In the immediate aftermath of the global financial crisis in 2007-08, which had exposed the dubious financial practices of private multinational banks, both deposit mobilisation and credit flow of the public sector banks in India had witnessed a phase of higher growth compared to the private sector banks.
Since 2011-12 though, the deposit and credit growth rate of the PSBs declined progressively, with the private sector banks and Non-Banking Finance Companies (NBFC) gaining in market share at the cost of the PSBs. Why did this happen?
With declining corporate profitability after 2011-12, loan defaults became the norm with the private corporates offloading their losses onto the PSBs. This phenomenon was termed as ‘riskless capitalism’ by a former Governor of the Reserve Bank of India (RBI).
In this context, successive doses of capital infusion by the government have not been able to improve the capital ratios of the PSBs significantly. PSB recapitalisation under the present dispensation has been more of a taxpayer funded bailout of the loan-delinquent corporates and fraudsters. The process so far has not been very effective in yielding timely Non-performing Assets (NPA) recovery. The average recovery rate is currently 43 per cent, which implies 57 per cent haircut for the banks.
Mergers as a quick-fix
Although it doesn’t qualify as a reform, mergers have been seen as a tool to tackle the problem of NPAs. In 2017, India’s largest lender, the State Bank of India (SBI), merged with five associate banks and the Bharatiya Mahila Bank to enter the league of the world’s top-50. The government allowed state insurer Life Insurance Corporation of India (LIC) to take over IDBI Bank, the worst performer in terms of bad loans.
Last year, the government had merged Mumbai-based Dena Bank, Bengaluru’s Vijaya Bank with Bank of Baroda (BoB) from Vadodara, Gujarat. The merged entity, with total assets of over Rs14 lakh crore ($190 billion), will be India’s third-largest lender behind the State Bank of India and HDFC Bank. One of the reasons for choosing these three banks was that the two stronger ones will be able to absorb the weaker entity—Dena Bank.

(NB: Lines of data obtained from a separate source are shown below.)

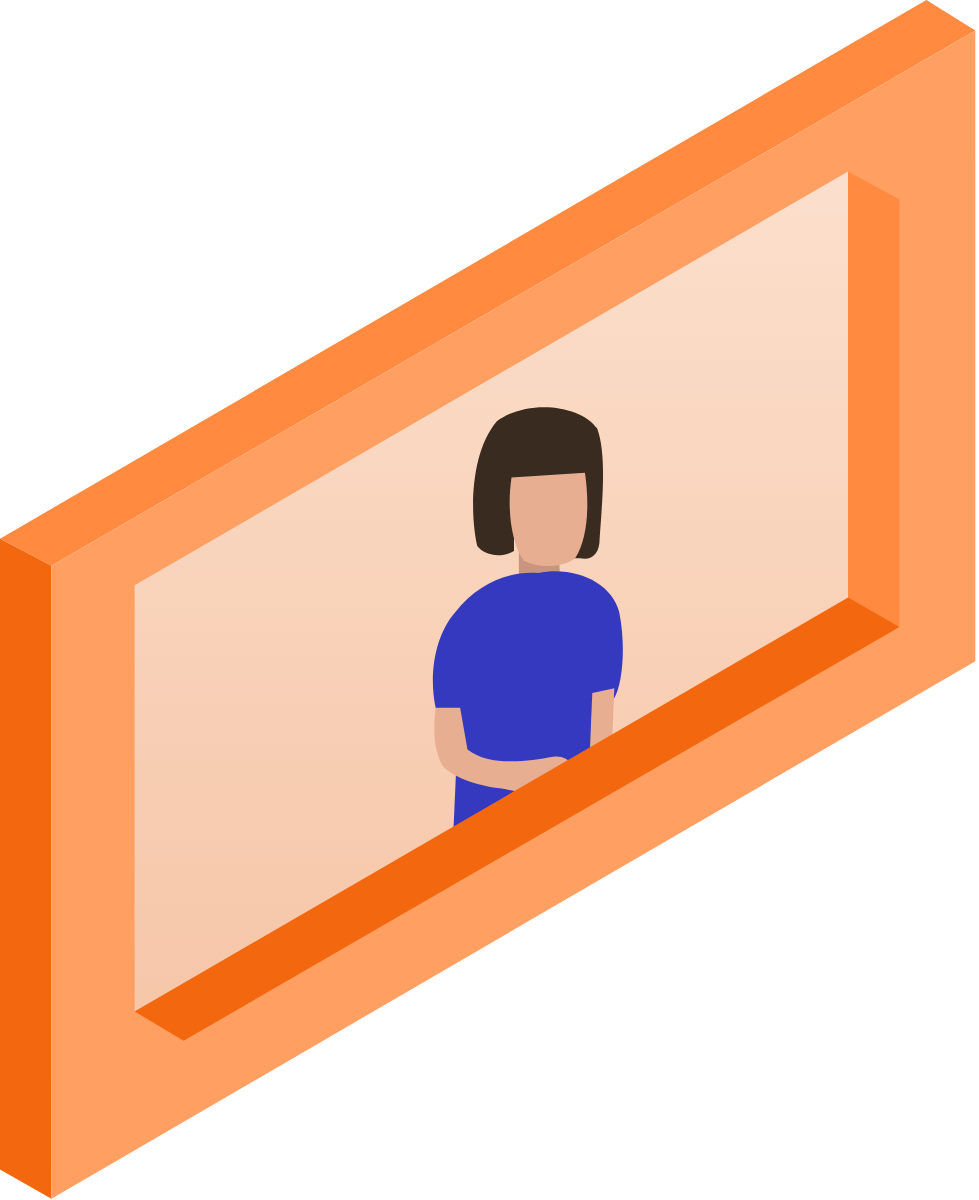
<!DOCTYPE html>
<html lang="en">
<head>
<meta charset="utf-8">
<title>Window Frame Figure</title>
<style>
  :root {
    --bg: #ffffff;
    --frame-front: #ff9f62;
    --frame-top: #ff8a40;
    --frame-side: #f3680f;
    --sill: #f3680f;
    --inner-side: #ff8a40;
    --pane-top: #fbdfcc;
    --pane-bottom: #f6c6a8;
    --hair: #3a2b20;
    --skin: #e8ae92;
    --skin-shade: #c8957f;
    --shirt: #3439bf;
  }
  html, body {
    margin: 0;
    padding: 0;
    width: 979px;
    height: 1200px;
    overflow: hidden;
    background: var(--bg);
  }
  .scene {
    display: block;
    width: 979px;
    height: 1200px;
  }
</style>
</head>
<body>
<svg class="scene" viewBox="0 0 800 980" preserveAspectRatio="none" role="img" aria-label="Isometric orange window frame with a woman leaning on the sill">
  <defs>
    <linearGradient id="pane-glow" x1="0" y1="0" x2="0" y2="1">
      <stop offset="0" stop-color="var(--pane-top)"/>
      <stop offset="1" stop-color="var(--pane-bottom)"/>
    </linearGradient>
  </defs>

  <g class="frame">
    <polygon class="frame-top" points="0,440 757,0 797,25 42,462" fill="var(--frame-top)"/>
    <polygon class="frame-side" points="0,440 42,462 42,979 0,955" fill="var(--frame-side)"/>
    <polygon class="frame-front" points="42,462 797,25 797,540 42,979" fill="var(--frame-front)"/>
    <polygon class="window-pane" points="110,478 693,140 693,490 110,826" fill="url(#pane-glow)"/>
    <polygon class="inner-side" points="693,140 735,163 735,512 693,490" fill="var(--inner-side)"/>
  </g>

  <g class="figure">
    <path class="neck" d="M424 440 L456 440 L458 478 L424 480 Z" fill="var(--skin-shade)"/>
    <path class="shirt" d="M372 500 C392 474 420 466 440 468 C470 462 500 476 506 500 C512 530 508 560 502 570 L484 574 L482 640 L370 690 L374 600 L356 578 C350 550 356 518 372 500 Z" fill="var(--shirt)"/>
    <path class="right-arm" d="M484 566 L502 562 L500 610 L482 614 Z" fill="var(--skin)"/>
    <path class="left-arm" d="M356 578 L376 578 L382 612 C400 626 430 622 452 618 C468 616 474 632 464 646 C452 654 430 648 410 644 C392 642 372 636 362 626 C354 612 354 596 356 578 Z" fill="var(--skin)"/>
    <path class="hair" d="M406 344 C430 326 474 330 488 350 C496 372 492 410 490 440 C490 452 484 458 474 456 L460 456 L462 392 L420 392 L420 450 C410 456 396 454 390 446 C384 420 384 370 406 344 Z" fill="var(--hair)"/>
    <path class="face" d="M418 390 L478 386 C482 414 480 440 470 456 C460 464 440 464 428 458 C418 444 414 416 418 390 Z" fill="var(--skin)"/>
  </g>

  <polygon class="sill" points="110,826 693,488 735,512 150,850" fill="var(--sill)"/>
</svg>
</body>
</html>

With the merger announcement on August 30, the number of PSBs has come down to 12, including the State Bank of India and Bank of Baroda. Oriental Bank of Commerce and United Bank will merge into Punjab National Bank to form the nation’s second-largest lender; Canara Bank and Syndicate Bank will merge to form the fourth-largest; Union Bank of India will amalgamate with Andhra Bank and Corporation Bank to be the fifth-largest and Indian Bank will merge with Allahabad Bank to be the seventh-largest public sector bank. Six PSBs will remain independent: Bank of India, Central Bank of India, Indian Overseas Bank, Uco Bank, Bank of Maharashtra and Punjab and Sind Bank.
The merger proposal will first have to be approved by the Board of Directors of the three banks. Then the government will prepare a plan to be vetted by the Union Cabinet and both houses of parliament. The process can take up to a year.
Mergers, if implemented well, will bring synergy. This would help lower operational and funding costs and strengthen risk management practices for banks. As a result, operational efficiency could go up significantly. This would also bring about governance reforms through the streamlining of appointment process, effective control mechanisms and increased compliance. The merged bank could become a strong competitive bank with economies of scale, network synergies, low-cost deposits and subsidiaries, and the possibility of greater outreach and expansion.
On the other hand, many experts have dismissed PSB mergers and disinvestments as non-solutions which will only serve to further weaken the PSBs. What is required is a major course-correction, they say. We need to wait and watch. Some of the banks should perform better post the merger and some might not be able to synchronise and just wither away. It will take a minimum of three years to know the outcome. The jury is still out on this one.